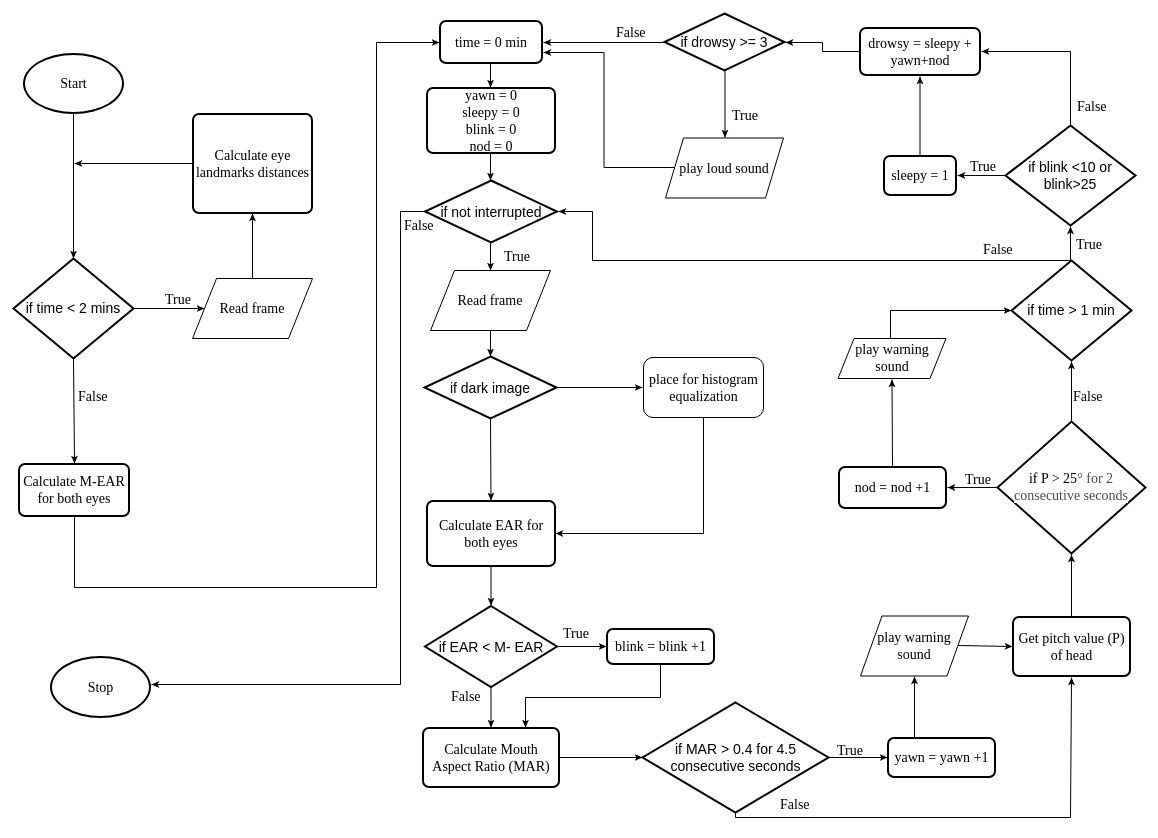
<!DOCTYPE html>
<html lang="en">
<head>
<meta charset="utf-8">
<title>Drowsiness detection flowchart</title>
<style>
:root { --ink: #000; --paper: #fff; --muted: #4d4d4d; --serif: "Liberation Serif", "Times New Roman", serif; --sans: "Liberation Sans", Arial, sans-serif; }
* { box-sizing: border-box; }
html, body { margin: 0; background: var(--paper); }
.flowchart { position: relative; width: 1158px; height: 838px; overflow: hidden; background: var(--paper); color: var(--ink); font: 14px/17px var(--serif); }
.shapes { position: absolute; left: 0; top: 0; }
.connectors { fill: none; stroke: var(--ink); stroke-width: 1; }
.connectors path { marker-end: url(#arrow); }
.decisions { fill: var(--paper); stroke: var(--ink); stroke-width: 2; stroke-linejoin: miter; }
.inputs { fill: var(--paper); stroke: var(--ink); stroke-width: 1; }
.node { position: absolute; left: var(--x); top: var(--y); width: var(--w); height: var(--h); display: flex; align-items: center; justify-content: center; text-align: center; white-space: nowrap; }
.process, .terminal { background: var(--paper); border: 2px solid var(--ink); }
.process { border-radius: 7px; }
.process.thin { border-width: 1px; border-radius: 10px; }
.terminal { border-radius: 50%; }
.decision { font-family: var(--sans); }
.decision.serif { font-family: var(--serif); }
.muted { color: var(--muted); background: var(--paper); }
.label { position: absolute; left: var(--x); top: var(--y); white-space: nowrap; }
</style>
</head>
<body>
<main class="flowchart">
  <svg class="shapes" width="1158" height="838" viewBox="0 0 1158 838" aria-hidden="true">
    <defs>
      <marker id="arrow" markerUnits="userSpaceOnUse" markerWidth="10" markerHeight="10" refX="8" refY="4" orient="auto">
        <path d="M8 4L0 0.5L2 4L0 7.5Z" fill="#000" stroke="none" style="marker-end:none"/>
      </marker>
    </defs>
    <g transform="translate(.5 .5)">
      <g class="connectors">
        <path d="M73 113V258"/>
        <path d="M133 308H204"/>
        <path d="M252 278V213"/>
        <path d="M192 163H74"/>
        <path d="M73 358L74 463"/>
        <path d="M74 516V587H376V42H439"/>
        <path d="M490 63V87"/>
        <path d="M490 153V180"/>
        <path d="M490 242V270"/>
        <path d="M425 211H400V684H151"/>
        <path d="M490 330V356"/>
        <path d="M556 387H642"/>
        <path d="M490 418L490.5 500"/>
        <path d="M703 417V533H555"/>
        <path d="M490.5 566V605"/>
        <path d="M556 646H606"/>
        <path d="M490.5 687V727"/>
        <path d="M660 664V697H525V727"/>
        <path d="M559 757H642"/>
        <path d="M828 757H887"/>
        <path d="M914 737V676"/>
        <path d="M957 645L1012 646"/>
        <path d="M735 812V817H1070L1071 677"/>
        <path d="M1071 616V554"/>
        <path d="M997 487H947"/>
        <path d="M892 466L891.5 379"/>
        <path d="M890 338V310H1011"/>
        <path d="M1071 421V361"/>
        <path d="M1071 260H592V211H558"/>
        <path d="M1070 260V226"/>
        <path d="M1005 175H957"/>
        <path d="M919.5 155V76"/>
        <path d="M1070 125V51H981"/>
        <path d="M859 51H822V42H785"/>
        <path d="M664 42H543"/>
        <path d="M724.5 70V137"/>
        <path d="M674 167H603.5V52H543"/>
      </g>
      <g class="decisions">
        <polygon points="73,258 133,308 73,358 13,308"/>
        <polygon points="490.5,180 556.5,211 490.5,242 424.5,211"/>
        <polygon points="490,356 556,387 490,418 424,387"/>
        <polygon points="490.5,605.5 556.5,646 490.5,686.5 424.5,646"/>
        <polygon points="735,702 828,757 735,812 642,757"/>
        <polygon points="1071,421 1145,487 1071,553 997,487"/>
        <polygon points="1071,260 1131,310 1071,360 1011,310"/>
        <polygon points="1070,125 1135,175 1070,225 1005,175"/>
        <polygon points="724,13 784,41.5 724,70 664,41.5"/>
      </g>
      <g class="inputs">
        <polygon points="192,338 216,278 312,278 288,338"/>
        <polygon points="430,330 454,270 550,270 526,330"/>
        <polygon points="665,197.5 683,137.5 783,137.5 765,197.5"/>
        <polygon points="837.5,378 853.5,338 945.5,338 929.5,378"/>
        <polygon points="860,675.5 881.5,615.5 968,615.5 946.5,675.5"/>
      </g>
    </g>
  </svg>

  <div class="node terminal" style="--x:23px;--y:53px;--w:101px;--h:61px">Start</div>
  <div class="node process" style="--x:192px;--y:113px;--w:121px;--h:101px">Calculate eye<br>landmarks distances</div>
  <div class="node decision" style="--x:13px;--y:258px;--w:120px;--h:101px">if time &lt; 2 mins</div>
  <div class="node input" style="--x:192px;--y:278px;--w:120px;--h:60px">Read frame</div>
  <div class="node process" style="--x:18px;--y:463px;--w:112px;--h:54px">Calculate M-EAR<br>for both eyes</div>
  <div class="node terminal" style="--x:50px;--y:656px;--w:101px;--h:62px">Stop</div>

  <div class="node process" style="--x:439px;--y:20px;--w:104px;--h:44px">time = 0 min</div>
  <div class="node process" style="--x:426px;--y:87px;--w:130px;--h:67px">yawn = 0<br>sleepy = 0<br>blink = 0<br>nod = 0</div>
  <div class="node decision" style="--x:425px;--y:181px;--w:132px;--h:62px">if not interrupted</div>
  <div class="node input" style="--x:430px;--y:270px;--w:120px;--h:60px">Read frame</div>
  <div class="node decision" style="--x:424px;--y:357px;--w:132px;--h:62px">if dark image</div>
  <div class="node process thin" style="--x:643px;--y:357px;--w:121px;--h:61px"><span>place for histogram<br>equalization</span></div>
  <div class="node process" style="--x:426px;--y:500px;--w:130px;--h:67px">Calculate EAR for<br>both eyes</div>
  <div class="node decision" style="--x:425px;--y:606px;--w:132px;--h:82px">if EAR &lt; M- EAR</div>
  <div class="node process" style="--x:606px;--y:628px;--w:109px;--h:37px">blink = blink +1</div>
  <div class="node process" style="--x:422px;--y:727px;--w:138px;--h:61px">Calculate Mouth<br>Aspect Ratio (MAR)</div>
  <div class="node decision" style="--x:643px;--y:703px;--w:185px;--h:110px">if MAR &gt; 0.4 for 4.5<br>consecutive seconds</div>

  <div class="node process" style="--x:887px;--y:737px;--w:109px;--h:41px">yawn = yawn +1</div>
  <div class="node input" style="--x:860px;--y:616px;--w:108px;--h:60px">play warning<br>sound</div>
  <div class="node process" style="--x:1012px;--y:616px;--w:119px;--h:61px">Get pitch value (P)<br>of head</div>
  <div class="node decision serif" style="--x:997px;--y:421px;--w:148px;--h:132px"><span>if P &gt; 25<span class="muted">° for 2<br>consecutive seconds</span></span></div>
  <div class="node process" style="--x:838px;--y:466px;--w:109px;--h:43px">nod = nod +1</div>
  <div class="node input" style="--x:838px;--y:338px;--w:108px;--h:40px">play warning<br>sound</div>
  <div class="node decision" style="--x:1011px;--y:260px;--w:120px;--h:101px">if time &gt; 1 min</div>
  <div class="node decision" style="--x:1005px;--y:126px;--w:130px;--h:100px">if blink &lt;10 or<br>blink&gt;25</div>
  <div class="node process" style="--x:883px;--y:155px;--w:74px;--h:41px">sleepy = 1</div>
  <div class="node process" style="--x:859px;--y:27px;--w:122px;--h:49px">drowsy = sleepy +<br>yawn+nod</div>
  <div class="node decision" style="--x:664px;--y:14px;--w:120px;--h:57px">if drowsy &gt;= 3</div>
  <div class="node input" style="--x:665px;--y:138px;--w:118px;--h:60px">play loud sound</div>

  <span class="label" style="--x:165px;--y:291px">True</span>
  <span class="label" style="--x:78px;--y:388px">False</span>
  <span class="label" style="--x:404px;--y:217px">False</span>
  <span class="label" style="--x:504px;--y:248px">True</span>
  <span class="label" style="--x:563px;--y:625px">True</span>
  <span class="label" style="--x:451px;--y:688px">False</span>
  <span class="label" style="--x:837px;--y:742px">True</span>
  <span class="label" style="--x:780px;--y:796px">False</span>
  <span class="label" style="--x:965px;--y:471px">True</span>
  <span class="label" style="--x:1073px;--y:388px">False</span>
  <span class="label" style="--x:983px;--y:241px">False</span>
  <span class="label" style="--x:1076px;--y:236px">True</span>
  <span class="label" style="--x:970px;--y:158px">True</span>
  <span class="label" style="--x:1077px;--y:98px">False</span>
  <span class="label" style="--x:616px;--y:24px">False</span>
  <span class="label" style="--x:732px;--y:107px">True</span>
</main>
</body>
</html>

» **What the exercise asks**
Output each line of the listing above that has "border".

» **Answer space**
* { box-sizing: border-box; }
.process, .terminal { background: var(--paper); border: 2px solid var(--ink); }
.process { border-radius: 7px; }
.process.thin { border-width: 1px; border-radius: 10px; }
.terminal { border-radius: 50%; }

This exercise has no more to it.